'Gold' may be a solid investment
Fellow rookie 'Roscoe' battles 'Hannah' encore for 2nd placeHow old school: Most moviegoers will have to settle for 2-D this weekend.
A week after 3-D phenom "Hannah Montana and Miley Cyrus: Best of Both Worlds Concert" rode a tween tsunami to a No. 1 bow, three more conventional wide openers will attempt to keep the winter boxoffice hot.
Warner Bros.' Kate Hudson-Matthew McConaughey starrer "Fool's Gold," a PG-13 romantic comedy set for 3,125 playdates, is expected to reach north of $20 million and probably cop the weekend's bragging rights.
"We're strong among females both older and young, and we're strong with teens," Warners exec vp distribution Jeffrey Goldstein said. "So we're looking good with our core audience of females, and we're not doing bad with males."
That latter tidbit from prerelease tracking is important, as it turns "Gold" into more of a date movie.
Hudson offers good guy appeal, of course, but Warners also is emphasizing adventure-film elements in TV spots to market "Gold" as broadly as possible. What guy doesn't like to see boats blow up? Or so the thinking goes.
Elsewhere among the domestic entrants, Universal debuts its Martin Lawrence comedy "Welcome Home Roscoe Jenkins" in 2,385 venues, and Picturehouse unspools its comedy documentary "Vince Vaughn's Wild West Comedy Show" in 962 locations.
Lawrence always draws beyond his urban base, but just how much "Roscoe" crosses over into mainstream appeal will decide the difference between a three-day gross in the low-teen millions and something rising into the mid- to high teens.

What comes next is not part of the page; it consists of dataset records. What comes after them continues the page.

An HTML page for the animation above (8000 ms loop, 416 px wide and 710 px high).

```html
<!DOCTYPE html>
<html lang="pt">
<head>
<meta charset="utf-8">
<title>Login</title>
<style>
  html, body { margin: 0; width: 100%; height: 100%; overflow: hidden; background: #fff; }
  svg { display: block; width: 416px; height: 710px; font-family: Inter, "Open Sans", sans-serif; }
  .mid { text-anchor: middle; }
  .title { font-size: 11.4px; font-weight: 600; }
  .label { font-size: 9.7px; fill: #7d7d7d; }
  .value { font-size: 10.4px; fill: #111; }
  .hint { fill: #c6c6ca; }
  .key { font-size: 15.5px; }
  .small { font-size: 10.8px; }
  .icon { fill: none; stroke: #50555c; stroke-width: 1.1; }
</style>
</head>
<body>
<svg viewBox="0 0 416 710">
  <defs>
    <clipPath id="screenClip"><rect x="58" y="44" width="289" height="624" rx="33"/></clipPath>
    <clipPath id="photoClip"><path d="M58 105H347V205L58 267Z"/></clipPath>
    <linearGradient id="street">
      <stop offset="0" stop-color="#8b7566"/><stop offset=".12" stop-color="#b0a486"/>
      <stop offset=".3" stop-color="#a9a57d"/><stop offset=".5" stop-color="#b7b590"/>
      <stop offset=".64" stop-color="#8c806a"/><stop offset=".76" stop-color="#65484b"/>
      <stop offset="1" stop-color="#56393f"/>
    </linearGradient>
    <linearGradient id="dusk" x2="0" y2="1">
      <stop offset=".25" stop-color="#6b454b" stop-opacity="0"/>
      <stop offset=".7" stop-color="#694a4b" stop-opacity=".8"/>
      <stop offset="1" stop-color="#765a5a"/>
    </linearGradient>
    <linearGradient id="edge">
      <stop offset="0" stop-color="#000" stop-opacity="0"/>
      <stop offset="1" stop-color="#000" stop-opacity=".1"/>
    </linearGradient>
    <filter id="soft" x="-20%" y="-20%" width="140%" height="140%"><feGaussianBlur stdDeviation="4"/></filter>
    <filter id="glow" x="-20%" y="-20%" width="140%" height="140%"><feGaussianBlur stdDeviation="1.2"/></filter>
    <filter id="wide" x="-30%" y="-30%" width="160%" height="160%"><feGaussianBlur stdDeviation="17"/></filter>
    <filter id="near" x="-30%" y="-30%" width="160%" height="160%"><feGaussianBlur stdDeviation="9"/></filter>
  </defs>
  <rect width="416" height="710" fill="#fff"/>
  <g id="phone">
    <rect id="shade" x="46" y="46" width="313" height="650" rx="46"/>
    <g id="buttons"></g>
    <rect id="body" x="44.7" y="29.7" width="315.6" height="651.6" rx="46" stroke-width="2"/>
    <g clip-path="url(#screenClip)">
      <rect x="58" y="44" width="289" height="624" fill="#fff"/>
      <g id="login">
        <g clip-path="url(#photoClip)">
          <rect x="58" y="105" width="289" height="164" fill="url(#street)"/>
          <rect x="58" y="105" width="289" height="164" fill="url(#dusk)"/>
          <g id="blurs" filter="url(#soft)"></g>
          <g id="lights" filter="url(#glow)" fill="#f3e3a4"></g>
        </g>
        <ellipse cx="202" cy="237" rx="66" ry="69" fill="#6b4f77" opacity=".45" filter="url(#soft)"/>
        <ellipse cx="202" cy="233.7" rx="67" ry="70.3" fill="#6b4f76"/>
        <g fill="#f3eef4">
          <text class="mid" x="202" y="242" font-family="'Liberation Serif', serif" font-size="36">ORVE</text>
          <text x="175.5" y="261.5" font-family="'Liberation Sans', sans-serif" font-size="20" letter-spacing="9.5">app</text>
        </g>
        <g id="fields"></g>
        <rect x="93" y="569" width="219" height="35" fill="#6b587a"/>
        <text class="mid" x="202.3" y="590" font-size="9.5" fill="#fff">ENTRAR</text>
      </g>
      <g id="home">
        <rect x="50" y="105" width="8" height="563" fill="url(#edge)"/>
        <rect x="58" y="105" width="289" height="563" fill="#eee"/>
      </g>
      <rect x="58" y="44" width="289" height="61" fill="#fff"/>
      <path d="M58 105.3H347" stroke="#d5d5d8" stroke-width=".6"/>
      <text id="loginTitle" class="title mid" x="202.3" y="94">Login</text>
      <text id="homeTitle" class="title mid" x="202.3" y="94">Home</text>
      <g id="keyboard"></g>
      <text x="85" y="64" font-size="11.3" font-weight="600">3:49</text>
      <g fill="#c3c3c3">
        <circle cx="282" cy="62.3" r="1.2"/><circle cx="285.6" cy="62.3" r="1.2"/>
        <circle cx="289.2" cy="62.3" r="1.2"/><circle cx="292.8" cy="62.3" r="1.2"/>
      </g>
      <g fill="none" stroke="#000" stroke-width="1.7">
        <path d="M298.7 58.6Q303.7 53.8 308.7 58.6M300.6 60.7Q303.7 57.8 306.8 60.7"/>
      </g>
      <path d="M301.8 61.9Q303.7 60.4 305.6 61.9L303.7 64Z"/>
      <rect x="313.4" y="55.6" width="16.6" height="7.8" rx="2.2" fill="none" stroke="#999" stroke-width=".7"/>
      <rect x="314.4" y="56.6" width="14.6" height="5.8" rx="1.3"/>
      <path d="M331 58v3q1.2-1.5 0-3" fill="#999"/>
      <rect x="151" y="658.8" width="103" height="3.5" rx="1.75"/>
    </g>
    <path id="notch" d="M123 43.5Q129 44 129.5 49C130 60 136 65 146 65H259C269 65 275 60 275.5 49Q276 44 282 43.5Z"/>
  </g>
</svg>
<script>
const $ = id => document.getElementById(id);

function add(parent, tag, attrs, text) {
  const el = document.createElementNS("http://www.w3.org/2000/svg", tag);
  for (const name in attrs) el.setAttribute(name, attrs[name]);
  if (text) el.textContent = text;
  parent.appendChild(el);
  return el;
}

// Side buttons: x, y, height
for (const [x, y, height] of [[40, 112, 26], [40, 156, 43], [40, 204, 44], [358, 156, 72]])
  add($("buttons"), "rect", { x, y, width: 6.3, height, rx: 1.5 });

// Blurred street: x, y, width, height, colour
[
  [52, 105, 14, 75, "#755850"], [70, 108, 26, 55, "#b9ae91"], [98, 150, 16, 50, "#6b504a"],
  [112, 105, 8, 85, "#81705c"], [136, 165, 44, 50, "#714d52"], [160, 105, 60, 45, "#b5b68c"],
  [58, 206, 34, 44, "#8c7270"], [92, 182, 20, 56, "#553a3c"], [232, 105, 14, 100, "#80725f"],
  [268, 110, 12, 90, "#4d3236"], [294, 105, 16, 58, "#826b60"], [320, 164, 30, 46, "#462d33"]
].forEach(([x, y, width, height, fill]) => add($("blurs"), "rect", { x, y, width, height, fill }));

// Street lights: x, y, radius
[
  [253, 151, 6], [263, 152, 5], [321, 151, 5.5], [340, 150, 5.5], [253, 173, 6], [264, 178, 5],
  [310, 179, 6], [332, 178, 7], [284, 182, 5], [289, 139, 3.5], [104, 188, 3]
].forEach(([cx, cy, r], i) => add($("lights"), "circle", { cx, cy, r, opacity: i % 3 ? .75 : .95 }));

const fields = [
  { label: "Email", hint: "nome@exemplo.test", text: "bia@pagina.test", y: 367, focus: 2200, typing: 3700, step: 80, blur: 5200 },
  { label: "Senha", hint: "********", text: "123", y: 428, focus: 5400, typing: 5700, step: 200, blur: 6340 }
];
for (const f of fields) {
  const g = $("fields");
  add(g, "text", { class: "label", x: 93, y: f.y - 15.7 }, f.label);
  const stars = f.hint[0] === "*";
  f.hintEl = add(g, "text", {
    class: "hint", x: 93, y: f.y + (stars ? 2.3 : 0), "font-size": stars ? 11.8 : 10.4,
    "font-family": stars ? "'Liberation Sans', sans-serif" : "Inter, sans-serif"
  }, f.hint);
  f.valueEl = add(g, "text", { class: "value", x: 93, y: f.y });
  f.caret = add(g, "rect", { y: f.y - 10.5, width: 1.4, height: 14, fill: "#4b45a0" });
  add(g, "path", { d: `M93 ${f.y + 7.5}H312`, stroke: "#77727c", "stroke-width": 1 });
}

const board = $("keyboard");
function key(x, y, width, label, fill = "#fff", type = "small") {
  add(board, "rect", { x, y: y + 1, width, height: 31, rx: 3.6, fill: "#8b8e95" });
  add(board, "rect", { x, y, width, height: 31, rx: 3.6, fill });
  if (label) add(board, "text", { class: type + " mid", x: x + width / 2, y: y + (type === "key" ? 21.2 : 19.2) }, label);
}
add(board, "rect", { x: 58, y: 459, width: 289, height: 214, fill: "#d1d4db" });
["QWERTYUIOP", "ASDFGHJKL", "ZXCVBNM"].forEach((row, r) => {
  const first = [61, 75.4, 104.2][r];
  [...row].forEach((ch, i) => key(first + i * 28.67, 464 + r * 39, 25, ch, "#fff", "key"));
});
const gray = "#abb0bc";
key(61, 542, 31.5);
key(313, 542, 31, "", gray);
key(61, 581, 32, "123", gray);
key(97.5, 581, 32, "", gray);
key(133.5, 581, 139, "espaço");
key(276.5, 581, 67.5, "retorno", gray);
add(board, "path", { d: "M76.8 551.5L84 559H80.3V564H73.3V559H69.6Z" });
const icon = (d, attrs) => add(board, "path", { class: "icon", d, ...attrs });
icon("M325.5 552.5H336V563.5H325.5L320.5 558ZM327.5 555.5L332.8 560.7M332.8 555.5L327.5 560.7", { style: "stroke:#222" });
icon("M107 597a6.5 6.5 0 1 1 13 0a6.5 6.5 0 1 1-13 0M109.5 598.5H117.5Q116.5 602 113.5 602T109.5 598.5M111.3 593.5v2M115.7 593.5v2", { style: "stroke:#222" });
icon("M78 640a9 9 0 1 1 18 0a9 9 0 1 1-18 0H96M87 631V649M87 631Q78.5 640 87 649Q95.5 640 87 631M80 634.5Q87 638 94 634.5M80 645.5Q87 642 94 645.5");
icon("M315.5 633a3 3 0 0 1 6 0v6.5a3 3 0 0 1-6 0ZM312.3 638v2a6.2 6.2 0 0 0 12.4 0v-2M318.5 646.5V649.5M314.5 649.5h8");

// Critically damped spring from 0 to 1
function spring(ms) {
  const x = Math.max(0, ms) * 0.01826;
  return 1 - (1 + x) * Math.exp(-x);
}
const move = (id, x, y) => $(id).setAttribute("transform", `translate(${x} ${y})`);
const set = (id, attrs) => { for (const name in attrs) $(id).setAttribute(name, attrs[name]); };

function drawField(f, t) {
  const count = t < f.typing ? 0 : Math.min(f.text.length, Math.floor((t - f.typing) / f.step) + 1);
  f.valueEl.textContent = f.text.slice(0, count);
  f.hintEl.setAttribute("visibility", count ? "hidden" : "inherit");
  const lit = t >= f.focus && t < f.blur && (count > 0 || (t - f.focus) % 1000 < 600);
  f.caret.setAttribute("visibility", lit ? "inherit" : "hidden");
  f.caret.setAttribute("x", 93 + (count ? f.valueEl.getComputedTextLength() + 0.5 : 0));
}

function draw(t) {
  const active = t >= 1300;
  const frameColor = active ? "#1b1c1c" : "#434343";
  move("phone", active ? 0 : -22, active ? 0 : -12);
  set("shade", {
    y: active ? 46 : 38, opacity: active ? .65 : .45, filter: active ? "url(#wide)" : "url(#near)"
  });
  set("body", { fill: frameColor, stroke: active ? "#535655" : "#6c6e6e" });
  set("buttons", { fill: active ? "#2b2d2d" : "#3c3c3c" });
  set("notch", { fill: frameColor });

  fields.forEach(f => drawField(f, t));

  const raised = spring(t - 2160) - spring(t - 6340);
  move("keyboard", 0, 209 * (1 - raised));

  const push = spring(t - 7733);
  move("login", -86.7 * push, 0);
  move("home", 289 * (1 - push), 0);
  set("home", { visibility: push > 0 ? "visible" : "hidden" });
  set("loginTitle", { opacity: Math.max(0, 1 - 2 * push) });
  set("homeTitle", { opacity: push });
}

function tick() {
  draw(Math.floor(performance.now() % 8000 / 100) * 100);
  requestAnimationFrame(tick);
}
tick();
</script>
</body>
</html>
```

"Wild West," which follows a stand-up comedy tour put together by Vaughn, has gotten decent early reviews and drew a good reception from exhibitors at ShowEast in the fall. But anything higher than teen millions seems unlikely, given its relatively modest release.
Meanwhile, none of the wide openers appears to overlap with sophomore-session competition from "Hannah."
"Hannah" has a good shot at doing more than half as much business this weekend as it did during its opening frame, which featured extensive sellouts. There often is a precipitous drop in the second weekend of the typical concert release, but "Hannah" has performed anything but typically in its 683 digital 3-D playdates.
"It's uncharted territory," Disney distribution president Chuck Viane said. "Historically, concerts don't hold up very well. And on the other hand, we've had some wonderful (exit poll results)."
Even a 50% second-week hold would see "Hannah" ringing up more than $15 million, which would be good for a third-place finish or maybe even the session's silver medal. Helpfully for Disney, "Hannah" is a good candidate for repeat business from its core constituency of girls ages 9-12.
Disney film group president Mark Zoradi said the decision to offer exhibitors a chance to extend "Hannah" during the coming weekends was made after it became apparent that there was an outsized interest in the barely wide 3-D release. Disney is constrained from broadening the film's playdates, as it already is playing in virtually every digital auditorium in existence except for a handful deemed uncompetitive because of their locations near other digital screens.
"The extra playing time will give more fans a chance to see their favorite performer, (and) it will also accommodate those fans who want to come and enjoy the experience again," Zoradi said.
A spokesman for the Fandango online-ticketing service said strong Sunday orders showed no letup in the huge interest for "Hannah."
Almost one-third of the opening-weekend tickets for "Hannah" were sold by Fandango, which rated the film its best-ever February seller, outdistancing 2004's "The Passion of the Christ." "Hannah" marked the fifth-best opening sales of any title handled by the online ticketer. "Star Wars: Episode III -- Revenge of the Sith" in May 2005 tops that list.